The Warriors raised ticket prices 23% for the 2013-2014 season and saw a 92% renewal rate. Heading into this season, the question was how much further to jump in price. Every percentage point increase equals $600,000 in additional revenue. Warriors decided to get aggressive for 2014-2015 ticket prices by relying on on-court performance, seat scarcity (82+ game sell out), the 14,500 cap on season tickets, and data that showed that the 5,000 individual game tickets are in high demand.
Moreover, the only season ticket holders will have priority for the new arena the Warriors are building in San Francisco. Beaven and his staff conducted a detailed analysis of every individual game ticket sold (via dynamic pricing) and of tickets sold on the secondary market to determine true demand and various price points. Decision: a 25% increase over 2013-2014 season ticket holder prices. Result: 93% renewal rate. My thoughts: Warriors developed the data and the story to justify their price increase and it worked.
- The Tech Revolution Coming To A Stadium Near You: Panel discussion with Patrick Chapman, Director of Strategic Partnerships and Live Events, Facebook; Scott Kegley, Senior Manager of Digital and Social Media, San Francisco 49ers; and Jeremy Thum, Director, Digital, Chicago Bulls. Social media has brought fans closer to players and players closer to fans — and data shows that the player-fan connection keeps fans engaged even when the team isn’t performing well on the field or court. After Michael Jordan retired, the Bulls were one of the worst teams in the NBA. But the arena experience was so fun for fans because fans became part of the show, and attendance stayed high.
Teams have so many tools to reach out to and connect with fans that have nothing to do with the team’s win-loss record. The 49ers use Instagram and Vine (with a cute FortyViners hashtag) to bring fans into the locker room before the game, at halftime and after the game. Fans reciprocate by posting their own photos and vines. This creates a viral multiplier of fan engagement across multiple social media platforms. The future: virtual reality — putting yourself on the field or court; a seamless, uninterrupted experience where every fan desire is anticipated and met.

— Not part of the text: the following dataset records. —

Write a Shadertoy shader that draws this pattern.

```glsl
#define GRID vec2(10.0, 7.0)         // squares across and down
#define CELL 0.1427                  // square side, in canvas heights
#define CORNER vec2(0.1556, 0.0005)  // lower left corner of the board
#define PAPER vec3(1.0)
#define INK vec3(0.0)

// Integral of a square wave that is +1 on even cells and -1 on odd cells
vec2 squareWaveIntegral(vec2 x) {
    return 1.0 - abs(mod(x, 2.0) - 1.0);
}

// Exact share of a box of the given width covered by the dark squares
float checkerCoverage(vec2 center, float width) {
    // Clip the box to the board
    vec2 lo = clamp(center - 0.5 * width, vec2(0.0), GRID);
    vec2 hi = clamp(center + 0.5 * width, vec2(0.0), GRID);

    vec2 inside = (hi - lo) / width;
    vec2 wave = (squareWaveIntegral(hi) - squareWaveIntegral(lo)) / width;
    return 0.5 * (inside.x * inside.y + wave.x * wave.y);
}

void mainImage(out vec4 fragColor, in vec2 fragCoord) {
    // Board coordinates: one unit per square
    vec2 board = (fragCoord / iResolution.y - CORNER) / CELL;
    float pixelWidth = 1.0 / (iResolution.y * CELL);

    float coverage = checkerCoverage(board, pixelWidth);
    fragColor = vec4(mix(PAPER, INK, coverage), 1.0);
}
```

One of the presenters referred to the future of fan engagement as “something out of the Minority Report” — having data that so accurately predicts fan behavior and caters to the fans’ every need. Me? I just want to go to a ballgame, snap some photos, post them on Facebook and Twitter, and enjoy a beer. I don’t want any team to know my every desire and try to cater to it — although a few more reasonably-priced vegetarian food options would be nice. I want more opportunities to buy and sell game tickets and I don’t want to be held hostage to some perceived — or contrived — ticket scarcity that inflates prices. But I fear that I’m going to lose this battle.